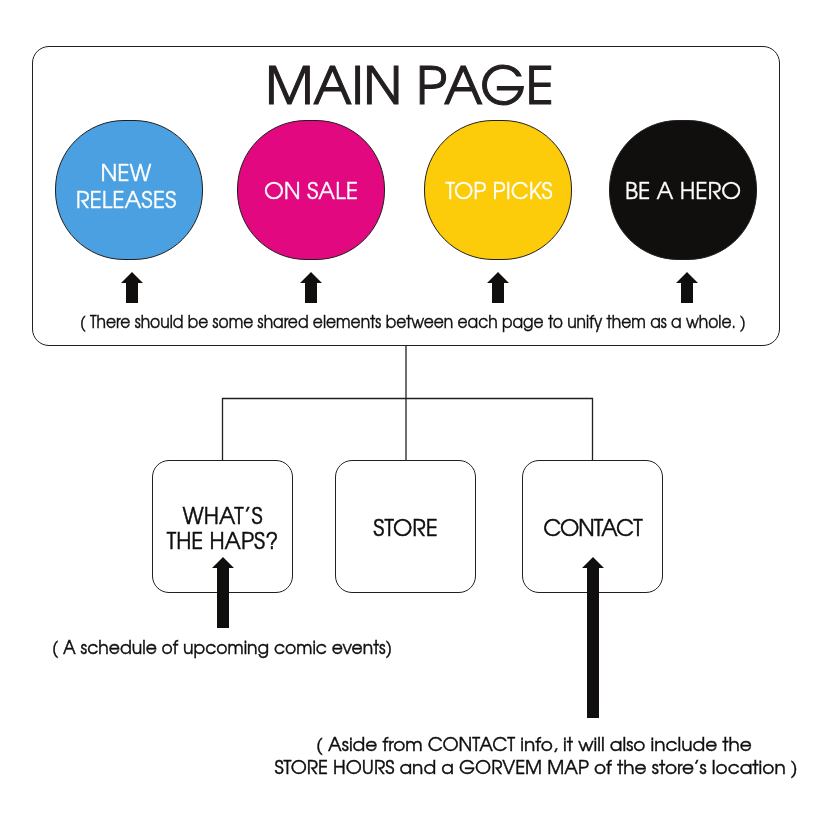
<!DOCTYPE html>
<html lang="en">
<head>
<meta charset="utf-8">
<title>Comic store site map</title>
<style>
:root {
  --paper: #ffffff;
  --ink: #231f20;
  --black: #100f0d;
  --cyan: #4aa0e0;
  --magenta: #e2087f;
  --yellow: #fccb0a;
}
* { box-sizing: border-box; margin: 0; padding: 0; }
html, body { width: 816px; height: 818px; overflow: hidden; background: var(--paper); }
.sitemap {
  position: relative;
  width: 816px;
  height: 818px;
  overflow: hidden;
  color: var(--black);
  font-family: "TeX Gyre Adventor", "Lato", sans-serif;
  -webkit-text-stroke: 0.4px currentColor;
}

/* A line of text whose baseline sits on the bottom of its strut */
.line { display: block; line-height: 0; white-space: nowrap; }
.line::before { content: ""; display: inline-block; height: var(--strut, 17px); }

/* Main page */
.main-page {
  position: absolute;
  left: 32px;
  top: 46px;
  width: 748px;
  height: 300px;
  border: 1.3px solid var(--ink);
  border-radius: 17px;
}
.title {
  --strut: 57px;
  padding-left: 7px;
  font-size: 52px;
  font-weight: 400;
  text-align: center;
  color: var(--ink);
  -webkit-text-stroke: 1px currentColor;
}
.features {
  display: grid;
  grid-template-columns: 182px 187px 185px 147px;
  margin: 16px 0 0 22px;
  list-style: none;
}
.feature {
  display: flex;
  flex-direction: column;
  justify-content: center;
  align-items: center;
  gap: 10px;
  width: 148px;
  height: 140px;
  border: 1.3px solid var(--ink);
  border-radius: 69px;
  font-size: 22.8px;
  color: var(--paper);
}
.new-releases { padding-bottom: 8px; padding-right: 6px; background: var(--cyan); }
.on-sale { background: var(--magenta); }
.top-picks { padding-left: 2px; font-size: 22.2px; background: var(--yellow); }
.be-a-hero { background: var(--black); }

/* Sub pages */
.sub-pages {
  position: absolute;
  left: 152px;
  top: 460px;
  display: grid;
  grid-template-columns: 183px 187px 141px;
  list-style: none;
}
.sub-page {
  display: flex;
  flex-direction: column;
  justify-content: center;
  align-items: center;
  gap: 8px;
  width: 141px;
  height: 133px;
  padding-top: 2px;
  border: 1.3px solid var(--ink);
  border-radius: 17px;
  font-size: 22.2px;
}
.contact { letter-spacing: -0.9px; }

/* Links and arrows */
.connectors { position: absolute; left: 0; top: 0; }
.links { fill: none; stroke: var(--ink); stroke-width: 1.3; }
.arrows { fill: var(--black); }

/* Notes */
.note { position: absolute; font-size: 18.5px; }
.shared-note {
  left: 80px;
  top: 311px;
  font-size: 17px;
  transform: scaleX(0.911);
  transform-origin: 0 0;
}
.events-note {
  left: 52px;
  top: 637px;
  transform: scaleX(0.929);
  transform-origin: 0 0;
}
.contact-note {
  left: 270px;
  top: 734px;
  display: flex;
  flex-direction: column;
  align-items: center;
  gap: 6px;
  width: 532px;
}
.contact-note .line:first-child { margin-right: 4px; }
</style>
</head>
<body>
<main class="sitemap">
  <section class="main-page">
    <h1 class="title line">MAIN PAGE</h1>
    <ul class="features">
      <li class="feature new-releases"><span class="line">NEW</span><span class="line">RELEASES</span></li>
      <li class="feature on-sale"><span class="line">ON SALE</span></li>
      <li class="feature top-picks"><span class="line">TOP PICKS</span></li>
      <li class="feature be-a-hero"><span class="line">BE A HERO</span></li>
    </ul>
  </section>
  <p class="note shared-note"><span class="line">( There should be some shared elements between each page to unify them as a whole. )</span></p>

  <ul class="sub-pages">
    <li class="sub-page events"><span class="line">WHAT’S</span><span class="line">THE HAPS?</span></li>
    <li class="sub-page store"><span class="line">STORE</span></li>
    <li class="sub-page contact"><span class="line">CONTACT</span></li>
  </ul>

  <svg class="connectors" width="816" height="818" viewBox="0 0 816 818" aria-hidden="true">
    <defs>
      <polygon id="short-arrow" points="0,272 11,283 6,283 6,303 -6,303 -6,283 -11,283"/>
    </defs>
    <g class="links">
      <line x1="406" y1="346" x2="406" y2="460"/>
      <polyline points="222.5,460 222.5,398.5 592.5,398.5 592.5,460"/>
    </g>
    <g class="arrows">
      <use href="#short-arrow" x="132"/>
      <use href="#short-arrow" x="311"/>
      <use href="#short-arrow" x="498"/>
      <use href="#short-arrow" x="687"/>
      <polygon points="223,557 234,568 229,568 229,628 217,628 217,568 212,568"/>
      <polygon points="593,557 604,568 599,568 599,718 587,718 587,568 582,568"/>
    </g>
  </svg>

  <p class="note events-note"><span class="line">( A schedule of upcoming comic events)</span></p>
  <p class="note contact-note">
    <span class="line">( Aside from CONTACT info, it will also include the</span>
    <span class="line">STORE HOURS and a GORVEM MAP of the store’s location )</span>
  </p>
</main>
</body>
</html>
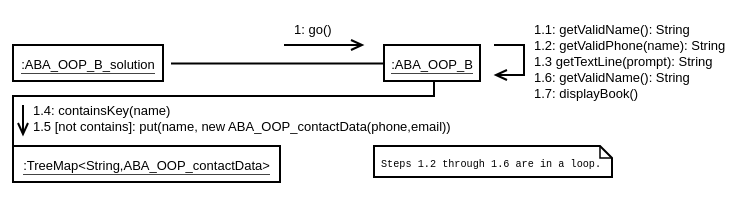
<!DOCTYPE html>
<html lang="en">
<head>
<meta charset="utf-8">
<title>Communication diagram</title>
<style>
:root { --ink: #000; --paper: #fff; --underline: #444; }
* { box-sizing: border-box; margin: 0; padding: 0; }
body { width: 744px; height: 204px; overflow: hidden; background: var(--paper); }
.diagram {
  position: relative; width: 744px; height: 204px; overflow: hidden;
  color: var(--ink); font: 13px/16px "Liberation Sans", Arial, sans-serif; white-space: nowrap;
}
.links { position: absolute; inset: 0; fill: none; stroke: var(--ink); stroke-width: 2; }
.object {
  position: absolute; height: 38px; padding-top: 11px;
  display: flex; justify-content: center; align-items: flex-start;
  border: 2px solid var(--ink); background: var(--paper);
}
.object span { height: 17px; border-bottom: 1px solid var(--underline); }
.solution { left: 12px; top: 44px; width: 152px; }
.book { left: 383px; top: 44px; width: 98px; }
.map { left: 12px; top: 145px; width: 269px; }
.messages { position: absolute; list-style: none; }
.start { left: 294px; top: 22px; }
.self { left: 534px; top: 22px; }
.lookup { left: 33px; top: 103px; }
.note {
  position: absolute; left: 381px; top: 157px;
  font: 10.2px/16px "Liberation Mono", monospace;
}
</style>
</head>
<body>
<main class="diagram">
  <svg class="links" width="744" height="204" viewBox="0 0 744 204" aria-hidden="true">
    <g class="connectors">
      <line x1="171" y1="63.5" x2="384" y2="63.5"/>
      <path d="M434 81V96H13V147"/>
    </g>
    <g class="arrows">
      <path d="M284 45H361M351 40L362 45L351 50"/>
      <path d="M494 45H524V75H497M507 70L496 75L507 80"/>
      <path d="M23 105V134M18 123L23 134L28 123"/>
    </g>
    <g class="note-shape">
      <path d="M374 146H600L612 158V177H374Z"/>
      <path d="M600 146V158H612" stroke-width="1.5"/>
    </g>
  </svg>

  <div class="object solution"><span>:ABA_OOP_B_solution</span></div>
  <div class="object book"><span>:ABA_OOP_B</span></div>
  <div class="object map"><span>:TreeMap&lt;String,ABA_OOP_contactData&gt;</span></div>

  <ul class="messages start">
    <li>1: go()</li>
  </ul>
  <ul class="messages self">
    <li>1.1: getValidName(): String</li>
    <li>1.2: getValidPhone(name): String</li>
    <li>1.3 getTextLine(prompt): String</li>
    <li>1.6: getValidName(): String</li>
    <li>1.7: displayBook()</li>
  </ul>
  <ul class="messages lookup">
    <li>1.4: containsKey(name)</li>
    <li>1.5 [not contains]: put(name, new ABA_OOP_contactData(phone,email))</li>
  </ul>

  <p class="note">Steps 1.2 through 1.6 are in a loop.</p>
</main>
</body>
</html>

###

→ YOUR OBJECTIVE
For this exercise, return the material word for word and drop each image.

→ SOLUTION TO THIS EXERCISE
<!DOCTYPE html>
<html lang="en">
<head>
<meta charset="utf-8">
<title>Comic store site map</title>
<style>
:root {
  --paper: #ffffff;
  --ink: #231f20;
  --black: #100f0d;
  --cyan: #4aa0e0;
  --magenta: #e2087f;
  --yellow: #fccb0a;
}
* { box-sizing: border-box; margin: 0; padding: 0; }
html, body { width: 816px; height: 818px; overflow: hidden; background: var(--paper); }
.sitemap {
  position: relative;
  width: 816px;
  height: 818px;
  overflow: hidden;
  color: var(--black);
  font-family: "TeX Gyre Adventor", "Lato", sans-serif;
  -webkit-text-stroke: 0.4px currentColor;
}

/* A line of text whose baseline sits on the bottom of its strut */
.line { display: block; line-height: 0; white-space: nowrap; }
.line::before { content: ""; display: inline-block; height: var(--strut, 17px); }

/* Main page */
.main-page {
  position: absolute;
  left: 32px;
  top: 46px;
  width: 748px;
  height: 300px;
  border: 1.3px solid var(--ink);
  border-radius: 17px;
}
.title {
  --strut: 57px;
  padding-left: 7px;
  font-size: 52px;
  font-weight: 400;
  text-align: center;
  color: var(--ink);
  -webkit-text-stroke: 1px currentColor;
}
.features {
  display: grid;
  grid-template-columns: 182px 187px 185px 147px;
  margin: 16px 0 0 22px;
  list-style: none;
}
.feature {
  display: flex;
  flex-direction: column;
  justify-content: center;
  align-items: center;
  gap: 10px;
  width: 148px;
  height: 140px;
  border: 1.3px solid var(--ink);
  border-radius: 69px;
  font-size: 22.8px;
  color: var(--paper);
}
.new-releases { padding-bottom: 8px; padding-right: 6px; background: var(--cyan); }
.on-sale { background: var(--magenta); }
.top-picks { padding-left: 2px; font-size: 22.2px; background: var(--yellow); }
.be-a-hero { background: var(--black); }

/* Sub pages */
.sub-pages {
  position: absolute;
  left: 152px;
  top: 460px;
  display: grid;
  grid-template-columns: 183px 187px 141px;
  list-style: none;
}
.sub-page {
  display: flex;
  flex-direction: column;
  justify-content: center;
  align-items: center;
  gap: 8px;
  width: 141px;
  height: 133px;
  padding-top: 2px;
  border: 1.3px solid var(--ink);
  border-radius: 17px;
  font-size: 22.2px;
}
.contact { letter-spacing: -0.9px; }

/* Links and arrows */
.connectors { position: absolute; left: 0; top: 0; }
.links { fill: none; stroke: var(--ink); stroke-width: 1.3; }
.arrows { fill: var(--black); }

/* Notes */
.note { position: absolute; font-size: 18.5px; }
.shared-note {
  left: 80px;
  top: 311px;
  font-size: 17px;
  transform: scaleX(0.911);
  transform-origin: 0 0;
}
.events-note {
  left: 52px;
  top: 637px;
  transform: scaleX(0.929);
  transform-origin: 0 0;
}
.contact-note {
  left: 270px;
  top: 734px;
  display: flex;
  flex-direction: column;
  align-items: center;
  gap: 6px;
  width: 532px;
}
.contact-note .line:first-child { margin-right: 4px; }
</style>
</head>
<body>
<main class="sitemap">
  <section class="main-page">
    <h1 class="title line">MAIN PAGE</h1>
    <ul class="features">
      <li class="feature new-releases"><span class="line">NEW</span><span class="line">RELEASES</span></li>
      <li class="feature on-sale"><span class="line">ON SALE</span></li>
      <li class="feature top-picks"><span class="line">TOP PICKS</span></li>
      <li class="feature be-a-hero"><span class="line">BE A HERO</span></li>
    </ul>
  </section>
  <p class="note shared-note"><span class="line">( There should be some shared elements between each page to unify them as a whole. )</span></p>

  <ul class="sub-pages">
    <li class="sub-page events"><span class="line">WHAT’S</span><span class="line">THE HAPS?</span></li>
    <li class="sub-page store"><span class="line">STORE</span></li>
    <li class="sub-page contact"><span class="line">CONTACT</span></li>
  </ul>

  <svg class="connectors" width="816" height="818" viewBox="0 0 816 818" aria-hidden="true">
    <defs>
      <polygon id="short-arrow" points="0,272 11,283 6,283 6,303 -6,303 -6,283 -11,283"/>
    </defs>
    <g class="links">
      <line x1="406" y1="346" x2="406" y2="460"/>
      <polyline points="222.5,460 222.5,398.5 592.5,398.5 592.5,460"/>
    </g>
    <g class="arrows">
      <use href="#short-arrow" x="132"/>
      <use href="#short-arrow" x="311"/>
      <use href="#short-arrow" x="498"/>
      <use href="#short-arrow" x="687"/>
      <polygon points="223,557 234,568 229,568 229,628 217,628 217,568 212,568"/>
      <polygon points="593,557 604,568 599,568 599,718 587,718 587,568 582,568"/>
    </g>
  </svg>

  <p class="note events-note"><span class="line">( A schedule of upcoming comic events)</span></p>
  <p class="note contact-note">
    <span class="line">( Aside from CONTACT info, it will also include the</span>
    <span class="line">STORE HOURS and a GORVEM MAP of the store’s location )</span>
  </p>
</main>
</body>
</html>
<!DOCTYPE html>
<html lang="en">
<head>
<meta charset="utf-8">
<title>Communication diagram</title>
<style>
:root { --ink: #000; --paper: #fff; --underline: #444; }
* { box-sizing: border-box; margin: 0; padding: 0; }
body { width: 744px; height: 204px; overflow: hidden; background: var(--paper); }
.diagram {
  position: relative; width: 744px; height: 204px; overflow: hidden;
  color: var(--ink); font: 13px/16px "Liberation Sans", Arial, sans-serif; white-space: nowrap;
}
.links { position: absolute; inset: 0; fill: none; stroke: var(--ink); stroke-width: 2; }
.object {
  position: absolute; height: 38px; padding-top: 11px;
  display: flex; justify-content: center; align-items: flex-start;
  border: 2px solid var(--ink); background: var(--paper);
}
.object span { height: 17px; border-bottom: 1px solid var(--underline); }
.solution { left: 12px; top: 44px; width: 152px; }
.book { left: 383px; top: 44px; width: 98px; }
.map { left: 12px; top: 145px; width: 269px; }
.messages { position: absolute; list-style: none; }
.start { left: 294px; top: 22px; }
.self { left: 534px; top: 22px; }
.lookup { left: 33px; top: 103px; }
.note {
  position: absolute; left: 381px; top: 157px;
  font: 10.2px/16px "Liberation Mono", monospace;
}
</style>
</head>
<body>
<main class="diagram">
  <svg class="links" width="744" height="204" viewBox="0 0 744 204" aria-hidden="true">
    <g class="connectors">
      <line x1="171" y1="63.5" x2="384" y2="63.5"/>
      <path d="M434 81V96H13V147"/>
    </g>
    <g class="arrows">
      <path d="M284 45H361M351 40L362 45L351 50"/>
      <path d="M494 45H524V75H497M507 70L496 75L507 80"/>
      <path d="M23 105V134M18 123L23 134L28 123"/>
    </g>
    <g class="note-shape">
      <path d="M374 146H600L612 158V177H374Z"/>
      <path d="M600 146V158H612" stroke-width="1.5"/>
    </g>
  </svg>

  <div class="object solution"><span>:ABA_OOP_B_solution</span></div>
  <div class="object book"><span>:ABA_OOP_B</span></div>
  <div class="object map"><span>:TreeMap&lt;String,ABA_OOP_contactData&gt;</span></div>

  <ul class="messages start">
    <li>1: go()</li>
  </ul>
  <ul class="messages self">
    <li>1.1: getValidName(): String</li>
    <li>1.2: getValidPhone(name): String</li>
    <li>1.3 getTextLine(prompt): String</li>
    <li>1.6: getValidName(): String</li>
    <li>1.7: displayBook()</li>
  </ul>
  <ul class="messages lookup">
    <li>1.4: containsKey(name)</li>
    <li>1.5 [not contains]: put(name, new ABA_OOP_contactData(phone,email))</li>
  </ul>

  <p class="note">Steps 1.2 through 1.6 are in a loop.</p>
</main>
</body>
</html>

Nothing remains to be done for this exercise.